How Natural Waste Impacts DNA Damage in the Lab

Jenn Hoskins
13th April, 2024

How Natural Waste Impacts DNA Damage in the Lab

Image Source: Natural Science News, 2024

Key Findings

  • Study at Trakya University found natural waste like smoketree leaves and pomegranate peels protect DNA from oxidative damage
  • Identified compounds like gallic acid and ellagic acid in these plants are responsible for their antioxidant effects
  • These findings suggest potential uses in medicine and cosmetics, promoting a sustainable approach by utilizing natural waste products
In recent years, the scientific community has turned its attention to natural products as potential sources of therapeutic agents. A new study from Trakya University[1] has explored the protective properties of natural waste products, specifically extracts from C. coggygria leaves and Punica granatum L. (pomegranate) peels, against oxidative DNA damage—a type of cellular damage that can lead to various diseases, including cancer. Oxidative DNA damage occurs when reactive oxygen species (ROS), such as those produced during the Fenton reaction, attack the DNA molecule. This can result in a specific form of damage known as 8-OH-2'dG, a marker generally used to estimate the extent of oxidative harm to DNA. To counteract this process, the body relies on antioxidants, which can neutralize ROS before they cause harm. The study by Trakya University sought to determine if certain natural waste products could serve as such antioxidants. The researchers focused on two specific plants: the smoketree (C. coggygria) and the pomegranate (Punica granatum L.). Previous research has established the medicinal properties of C. coggygria, including its antioxidative and hepatoprotective effects[2], as well as the high phenolic content of pomegranate peels with their strong antioxidant activities[3][4][5]. Building on this knowledge, the Trakya University study aimed to pinpoint the bioactive compounds within these plant extracts that might protect against oxidative DNA damage. The team employed a method called LC-MS/MS to analyze the extracts and identify the main compounds responsible for their protective effects. They discovered that ethanol extracts from both C. coggygria leaves and pomegranate peels exhibited a significant protective effect on DNA exposed to oxidative stress. The protective compounds in C. coggygria leaves included gallic acid, protocatechuic acid, myricetin, syringic acid, and ethyl gallate, while those in pomegranate peels were ellagic acid, abscisic acid, ethyl gallate, phlorizin, gallic acid, and myricetin. Gallic acid, in particular, has been identified as a major phenolic compound in previous studies of pomegranate peels[3][4], known for its antioxidant properties. Similarly, ellagic acid, another compound found in the pomegranate peel extracts, has been recognized for its health-promoting effects[5]. The presence of these compounds in both plants suggests a strong potential for their use in preventing oxidative DNA damage. The implications of these findings are significant. By demonstrating that these plant extracts can protect DNA from oxidative damage, the study suggests possible applications in medicine and cosmetics. For instance, these natural extracts could be used to develop new skin care products that protect against environmental stressors or be incorporated into dietary supplements to support the body's natural defense mechanisms. Moreover, the study highlights the value of utilizing natural waste products, contributing to a more sustainable approach in various industries. Instead of discarding pomegranate peels and smoketree leaves as byproducts, they could be harvested for their beneficial compounds, reducing waste and creating value from what would otherwise be discarded. In conclusion, the research from Trakya University offers a promising perspective on the use of natural plant extracts in protecting against oxidative DNA damage. It ties together earlier findings on the antioxidant capacity of C. coggygria and pomegranate peels[2][3][4][5], expanding our understanding of their bioactive compounds and paving the way for potential therapeutic and cosmetic applications. As the search for natural antioxidants continues, studies like this one are crucial in guiding the development of new health-promoting products.
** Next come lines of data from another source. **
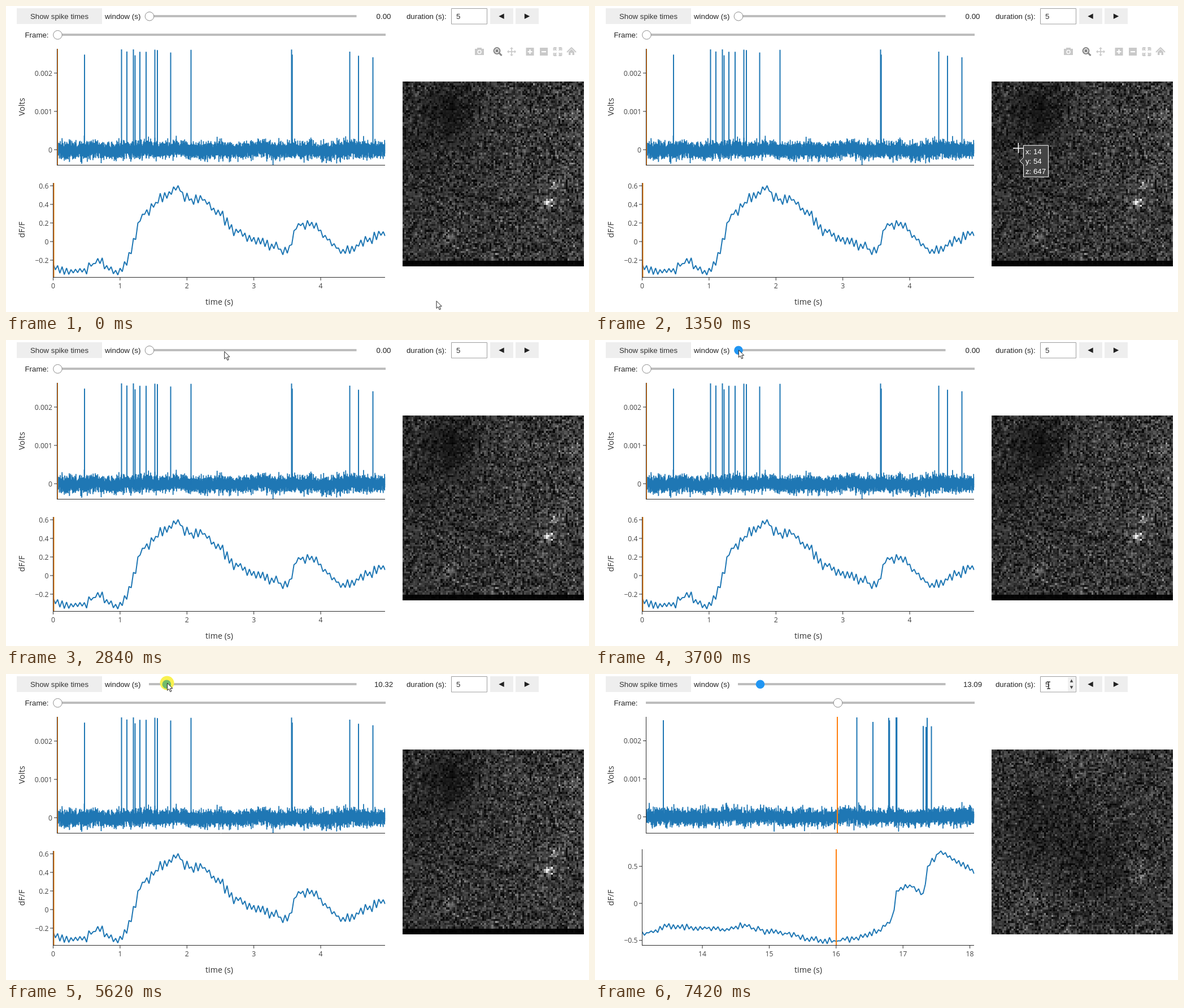
Animation, 1032 px wide and 543 px high, one loop 8 s. Source, as an HTML page with a canvas:

```html
<!DOCTYPE html>
<html lang="en">
<head>
<meta charset="utf-8">
<title>Spike viewer</title>
<style>
html, body { margin: 0; width: 100%; height: 100%; overflow: hidden; background: #fff; }
canvas { display: block; }
</style>
</head>
<body>
<canvas id="stage" width="1032" height="543"></canvas>
<script>
const ctx = document.getElementById('stage').getContext('2d');
const LOOP = 8000, REDRAW = 6980, PRESS = 4830, RELEASE = 6490;
const BLUE = '#1f77b4', ORANGE = '#ff7f0e', ACCENT = '#2196f3', INK = '#2a2a2a';
const UI = '13.25px "Liberation Sans", Arial, sans-serif';
const TICK = '12.25px "Open Sans", sans-serif';
const TITLE = '14.25px "Open Sans", sans-serif';
const MAP = { x: 702, y: 134, w: 321, h: 328, cols: 100, rows: 96 };

const clamp = (v, a = 0, b = 1) => Math.min(b, Math.max(a, v));
const ramp = (t, a, b) => clamp((t - a) / (b - a));

// Linear interpolation through [position, ...values] points
function along(points, at) {
  let i = points.findIndex(p => p[0] > at);
  if (i < 0) i = points.length - 1;
  i = Math.max(i, 1);
  const a = points[i - 1], b = points[i], k = ramp(at, a[0], b[0]);
  return a.slice(1).map((v, j) => v + (b[j + 1] - v) * k);
}

function seeded(seed) {
  return () => {
    seed = (seed + 0x6D2B79F5) | 0;
    let r = Math.imul(seed ^ (seed >>> 15), 1 | seed);
    r = (r + Math.imul(r ^ (r >>> 7), 61 | r)) ^ r;
    return ((r ^ (r >>> 14)) >>> 0) / 4294967296;
  };
}
function gaussian(rand) {
  return Math.sqrt(-2 * Math.log(rand() + 1e-9)) * Math.cos(6.2832 * rand());
}

// Pointer path: time, x, y
const PATH = [
  [590, 762, 523], [1000, 785, 390], [1250, 752, 275], [1350, 749, 252], [1400, 748, 250],
  [1960, 602, 122], [2150, 580, 117], [2210, 577, 116], [2840, 387, 20], [2950, 361, 21],
  [3020, 358, 21], [3450, 256, 19], [3760, 254, 17], [4200, 254, 18], [4880, 254, 18],
  [5820, 294, 15], [6810, 294, 15], [6860, 295, 15], [7420, 803, 20]
];
function pointer(t) {
  const [x, y] = along(PATH, t);
  return { x, y };
}

function voltage(seed, mid) {
  const rand = seeded(seed), pts = [];
  for (let x = 91; x <= 671; x += 0.08) {
    const drift = 2 * Math.sin(x / 17) * Math.sin(x / 41);
    pts.push([x, mid + drift + 7.2 * gaussian(rand)]);
  }
  return pts;
}
function spikes(seed, xs) {
  const rand = seeded(seed);
  return xs.map(x => [x, 77 + 18 * rand() ** 2]);
}
// Smooth course with a saw-like jitter, one sample per camera frame
function fluorescence(seed, course, jitter) {
  const rand = seeded(seed), pts = [];
  for (let i = 0; i < 150; i++) {
    const x = Math.min(83.5 + 3.947 * i, 671);
    const side = i % 2 ? 1 : -1;
    pts.push([x, along(course, x)[0] + side * jitter * rand()]);
  }
  return pts;
}
function ticks(first, last, step, place, label) {
  const list = [];
  for (let v = first; v <= last + step / 2; v += step) list.push([label(v), place(v)]);
  return list;
}

function heatmap(seed, level) {
  const c = document.createElement('canvas');
  c.width = MAP.cols;
  c.height = MAP.rows;
  const g = c.getContext('2d'), rand = seeded(seed);
  for (let y = 0; y < MAP.rows; y++) for (let x = 0; x < MAP.cols; x++) {
    const base = level(x, y);
    const v = Math.round(clamp(base * (1 + 0.54 * gaussian(rand)), base * 0.15, 245));
    g.fillStyle = `rgb(${v},${v},${v})`;
    g.fillRect(x, y, 1, 1);
  }
  return c;
}
const blob = (x, y, cx, cy, r) => Math.exp(-((x - cx) ** 2 + (y - cy) ** 2) / (r * r));

const plain = v => String(Math.round(v * 1000) / 1000).replace('-', '−');

const VIEWS = [{
  spikes: spikes(3, [139, 204.5, 214, 225.5, 228.5, 237, 248, 263.5, 268, 291.5, 327.5,
    505.5, 506.7, 608.5, 624, 649.5]),
  volts: voltage(11, 255.5),
  dff: fluorescence(8, [[84, 459], [107, 474], [131, 472], [166, 452], [196, 474], [218, 447],
    [238, 376], [280, 334], [305, 323], [322, 343], [348, 340], [380, 370], [400, 396], [435, 412],
    [490, 434], [504, 424], [514, 387], [548, 390], [580, 427], [604, 435], [671, 401]], 11),
  top: 314, cursor: [91, 84.5], frame: 91.5,
  voltTicks: ticks(0, 0.002, 0.001, v => 255 - v * 68000, plain),
  dffTicks: ticks(-0.2, 0.6, 0.2, v => 418 - v * 165, plain),
  timeTicks: ticks(0, 4, 1, v => 83.5 + v * 118.4, plain),
  map: heatmap(5, (x, y) => y > 92 ? 4 : 48 + 0.09 * x
    - 26 * blob(x, y, 27, 14, 15) - 8 * blob(x, y, 6, 40, 30)
    + 160 * blob(x, y, 80, 62.5, 2.4) + 40 * blob(x, y, 84, 53, 3)
    + 30 * blob(x, y, 95, 16, 4) + 18 * blob(x, y, 24, 80, 7))
}, {
  spikes: spikes(6, [121, 463.5, 492, 520, 521.3, 533, 534.3, 581, 586, 588, 595.5]),
  volts: voltage(29, 253.5),
  dff: fluorescence(4, [[84, 463], [127, 447], [200, 452], [226, 454], [262, 445], [300, 457],
    [340, 460], [372, 470], [427, 474], [470, 468], [510, 451], [526, 433], [534, 387], [560, 373],
    [581, 392], [589, 342], [609, 317], [637, 329], [671, 351]], 6),
  top: 311, cursor: [429, 427], frame: 430,
  voltTicks: ticks(0, 0.002, 0.001, v => 253.5 - v * 67500, plain),
  dffTicks: ticks(-0.5, 0.5, 0.5, v => 407 - v * 131.5, plain),
  timeTicks: ticks(14, 18, 1, v => 190 + (v - 14) * 118.4, plain),
  map: heatmap(17, (x, y) => 50
    - 16 * blob(x, y, 30, 36, 24) - 14 * blob(x, y, 60, 60, 22)
    + 34 * blob(x, y, 81, 63, 6) + 10 * blob(x, y, 50, 3, 14) + 10 * blob(x, y, 20, 80, 14))
}];

function text(s, x, y, font, color = '#333', align = 'left') {
  ctx.font = font;
  ctx.fillStyle = color;
  ctx.textAlign = align;
  ctx.textBaseline = 'alphabetic';
  ctx.fillText(s, x, y);
}
function sideways(s, x, y) {
  ctx.save();
  ctx.translate(x, y);
  ctx.rotate(-Math.PI / 2);
  text(s, 0, 5, TITLE, '#333', 'center');
  ctx.restore();
}
function rect(x, y, w, h, color) {
  ctx.fillStyle = color;
  ctx.fillRect(x, y, w, h);
}
function poly(pts, color, width, fill) {
  ctx.beginPath();
  pts.forEach(p => ctx.lineTo(p[0], p[1]));
  if (fill) {
    ctx.closePath();
    ctx.fillStyle = fill;
    ctx.fill();
  }
  if (width) {
    ctx.strokeStyle = color;
    ctx.lineWidth = width;
    ctx.lineJoin = 'bevel';
    ctx.stroke();
  }
}
const line = (x1, y1, x2, y2, color, width = 1) => poly([[x1, y1], [x2, y2]], color, width);
function disc(x, y, r, fill, border) {
  ctx.beginPath();
  ctx.arc(x, y, r, 0, 7);
  ctx.fillStyle = fill;
  ctx.fill();
  if (border) {
    ctx.strokeStyle = border;
    ctx.lineWidth = 1;
    ctx.stroke();
  }
}
function clipped(x, y, w, h, draw) {
  ctx.save();
  ctx.beginPath();
  ctx.rect(x, y, w, h);
  ctx.clip();
  draw();
  ctx.restore();
}

function drawPlots(v) {
  clipped(90, 76, 581.5, 206, () => {
    poly(v.volts, BLUE, 1.8);
    v.spikes.forEach(([x, top]) => line(x, 258, x, top, BLUE, 2));
  });
  clipped(83, v.top - 1, 588.5, 482 - v.top, () => poly(v.dff, BLUE, 2));
  line(v.cursor[0], 76, v.cursor[0], 282, ORANGE, 2);
  line(v.cursor[1], v.top, v.cursor[1], 481, ORANGE, 2);
  line(90.5, 76, 90.5, 283, INK);
  line(90, 282.5, 671, 282.5, INK);
  line(83.5, v.top, 83.5, 482, INK);
  line(83, 481.5, 671, 481.5, INK);
  for (const [s, y] of v.voltTicks) {
    line(85, y, 90, y, INK);
    text(s, 82, y + 4.5, TICK, '#444', 'right');
  }
  for (const [s, y] of v.dffTicks) {
    line(78, y, 83, y, INK);
    text(s, 75.5, y + 4.5, TICK, '#444', 'right');
  }
  for (const [s, x] of v.timeTicks) {
    line(x, 482, x, 487, INK);
    text(s, x, 501, TICK, '#444', 'center');
  }
  sideways('Volts', 28, 179);
  sideways('dF/F', 28, 397);
  text('time (s)', 377.5, 529.5, TITLE, '#333', 'center');
  ctx.imageSmoothingEnabled = false;
  ctx.drawImage(v.map, MAP.x, MAP.y, MAP.w, MAP.h);
}

function triangle(x, y, dx, dy, color = '#222') {
  poly([[x + dx, y + dy], [x - dx + dy, y - dy + dx], [x - dx - dy, y - dy - dx]], 0, 0, color);
}
function drawControls(t, view, tip) {
  rect(19, 4, 151, 28, '#eee');
  text('Show spike times', 94.5, 23, UI, '#333', 'center');
  text('window (s)', 175, 23, UI, '#222');
  text('Frame:', 33.5, 56, UI, '#222');

  const drag = t < PRESS ? 0 : 38.5 * clamp((tip.x - 254) / 40);
  const pressed = t >= PRESS && t < RELEASE, hot = t >= 3590;
  rect(253, 16, 367.5, 4, '#bdbdbd');
  const glow = t < PRESS ? 0 : 1 - ramp(t, 6450, 6610);
  if (glow) {
    ctx.globalAlpha = glow;
    disc(tip.x - 0.5, tip.y + 0.4, 12.5, '#f9f150');
    ctx.globalAlpha = 1;
  }
  disc(254 + drag, 18.3, 7.8, pressed ? '#72bb6a' : hot ? ACCENT : '#fff', hot ? null : '#8c8c8c');
  text((drag * 0.34).toFixed(2), 668.5, 23, UI, '#222', 'center');
  rect(90, 49, 582, 4, '#bdbdbd');
  disc(view.frame, 51.3, 7.8, '#fff', '#8c8c8c');

  text('duration (s):', 709, 23, UI, '#222');
  ctx.strokeStyle = '#9e9e9e';
  ctx.lineWidth = 1;
  ctx.strokeRect(788.5, 4.5, 63, 27.5);
  text('5', 797, 23, UI, '#333');
  if (t > REDRAW && tip.x > 788) {
    rect(837, 6, 13, 25, '#f0f0f0');
    triangle(843.5, 12, 0, -2.8, '#444');
    triangle(843.5, 24, 0, 2.8, '#444');
  }
  rect(857, 4, 41, 28, '#eee');
  rect(902, 4, 41, 28, '#eee');
  triangle(877, 18.3, -4.7, 0);
  triangle(922.5, 18.3, 4.7, 0);
}

function arrows(diagonal, color) {
  ctx.save();
  if (diagonal) ctx.rotate(Math.PI / 4);
  for (let i = 0; i < 4; i++) {
    poly([[8, 0], [5, -3], [5, 3]], 0, 0, color);
    line(diagonal ? 3 : 0, 0, 6, 0, color, 1.7);
    ctx.rotate(Math.PI / 2);
  }
  ctx.restore();
}
function square(plus, color) {
  rect(-7, -7, 14, 14, color);
  rect(-4, -1, 8, 2.2, '#fff');
  if (plus) rect(-1.1, -4, 2.2, 8, '#fff');
}
function dashedBox(color, dash) {
  ctx.setLineDash(dash);
  ctx.strokeStyle = color;
  ctx.lineWidth = 1.8;
  ctx.strokeRect(-7, -7, 14, 14);
  ctx.setLineDash([]);
}
const ICONS = {
  camera(c) {
    rect(-8, -5, 16, 11, c);
    rect(-4, -7, 8, 3, c);
    disc(0, 0.5, 3.7, '#fff');
    disc(0, 0.5, 2.2, c);
  },
  zoom(c) {
    ctx.beginPath();
    ctx.arc(-1.5, -1.5, 5.3, 0, 7);
    ctx.strokeStyle = c;
    ctx.lineWidth = 2.2;
    ctx.stroke();
    line(2.5, 2.5, 7, 7, c, 3);
    rect(-4, -4, 5, 5, c);
  },
  pan: c => arrows(false, c),
  plus: c => square(true, c),
  minus: c => square(false, c),
  fit(c) {
    arrows(true, c);
    dashedBox(c, [5, 4, 5, 0]);
  },
  home(c) {
    poly([[-8, 1], [0, -7], [8, 1]], c, 2);
    poly([[-5, 0.5], [0, -4.5], [5, 0.5], [5, 6], [-5, 6]], 0, 0, c);
    rect(-1.5, 2, 3, 4, '#fff');
  },
  select: c => dashedBox(c, [3, 2]),
  lasso(c) {
    ctx.strokeStyle = c;
    ctx.lineWidth = 1.8;
    ctx.beginPath();
    ctx.ellipse(0, -2, 7.5, 4.5, -0.15, 0, 7);
    ctx.moveTo(-5, 1);
    ctx.quadraticCurveTo(-2, 4, -5, 7);
    ctx.stroke();
  }
};
// Groups of icons; a wider gap separates the groups
function modebar(groups, x, alpha) {
  for (const group of groups) {
    for (const name of group) {
      ctx.save();
      ctx.globalAlpha = alpha;
      ctx.translate(x, 81);
      ICONS[name](name === 'zoom' ? '#858585' : '#c9c9c9');
      ctx.restore();
      x += 24.5;
    }
    x += 8;
  }
}
function drawModebars(t) {
  modebar([['camera'], ['zoom', 'pan'], ['plus', 'minus', 'fit', 'home']], 838, 1 - ramp(t, 1800, 2020));
  const shown = ramp(t, 1700, 1880) * (1 - ramp(t, 2520, 2760));
  if (shown) clipped(525, 70, 148, 22, () => {
    rect(526, 73, 147, 17, `rgba(255,255,255,${0.6 * shown})`);
    modebar([['camera'], ['zoom', 'pan', 'select', 'lasso'], ['plus']], 534, shown);
  });
}

const inMap = p => p.x > MAP.x && p.y > MAP.y && p.y < MAP.y + MAP.h;
const inVolts = p => p.x > 90 && p.x < 671 && p.y > 76 && p.y < 282;

function bubble(x, y, w, h, fill) {
  const l = x + 6.5, r = l + w, a = h / 2;
  poly([[x, y], [l, y - 6], [l, y - a], [r, y - a], [r, y + a], [l, y + a], [l, y + 6], [x, y]], '#fff', 1, fill);
}
function drawHover(t, tip) {
  const lag = pointer(t - 100);
  if (inMap(tip) && inMap(lag)) {
    const col = Math.floor((lag.x - MAP.x) / MAP.w * MAP.cols) - 1;
    const row = Math.floor((MAP.y + MAP.h - lag.y) / MAP.h * MAP.rows);
    const z = 500 + (col * 37 + row * 71 + 195) % 400;
    bubble(lag.x, lag.y + 0.5, 44, 56, '#444');
    [`x: ${col}`, `y: ${row}`, `z: ${z}`].forEach((s, i) =>
      text(s, lag.x + 10, lag.y - 12 + i * 17.5, UI, '#fff'));
  } else if (t > 1900 && t < 2060) {
    clipped(90, 70, 583, 212, () => {
      bubble(609, 122, 130, 20, BLUE);
      text('(4.4587, 0.001956)', 618.5, 126.5, UI, '#fff');
    });
  }
}

function drawPointer(t, { x, y }) {
  if (inMap({ x, y }) || inVolts({ x, y })) {
    const c = x > MAP.x ? '#fff' : '#000';
    line(x - 9, y + 0.5, x + 9, y + 0.5, c, 1.6);
    line(x + 0.5, y - 9, x + 0.5, y + 9, c, 1.6);
  } else if (t > REDRAW && x > 788) {
    line(x, y - 6, x, y + 6, '#111', 1.2);
    for (const s of [-6, 6]) line(x - 3, y + s, x + 3, y + s, '#111', 1.2);
  } else {
    const shape = [[0, 0], [0, 13], [3, 10.3], [5.2, 15.4], [7.4, 14.4], [5.3, 9.5], [9.3, 9.3], [0, 0]];
    poly(shape.map(p => [x + p[0], y + p[1] + 0.5]), '#222', 1, '#fff');
  }
}

function render(t) {
  const tip = pointer(t), view = VIEWS[t < REDRAW ? 0 : 1];
  rect(0, 0, 1032, 543, '#fff');
  drawPlots(view);
  drawControls(t, view, tip);
  drawModebars(t);
  drawHover(t, tip);
  drawPointer(t, tip);
}

const start = performance.now();
function tick() {
  render((performance.now() - start) % LOOP);
  requestAnimationFrame(tick);
}
tick();
</script>
</body>
</html>
```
Main Study

1) Effects of natural waste on in vitro oxidative DNA damage.

Published 12th April, 2024

Related Studies

2) Integrating Ethnobotany, Phytochemistry, and Pharmacology of Cotinus coggygria and Toxicodendron vernicifluum: What Predictions can be Made for the European Smoketree?

3) Phenolic Compounds of Pomegranate Byproducts (Outer Skin, Mesocarp, Divider Membrane) and Their Antioxidant Activities.

4) Bioactive compounds of Punica granatum L. wastes by high performance liquid chromatography analysis.

5) Antioxidant Effect of Moroccan Pomegranate (Punica granatum L. Sefri Variety) Extracts Rich in Punicalagin against the Oxidative Stress Process.

Related Articles

An unhandled error has occurred. Reload 🗙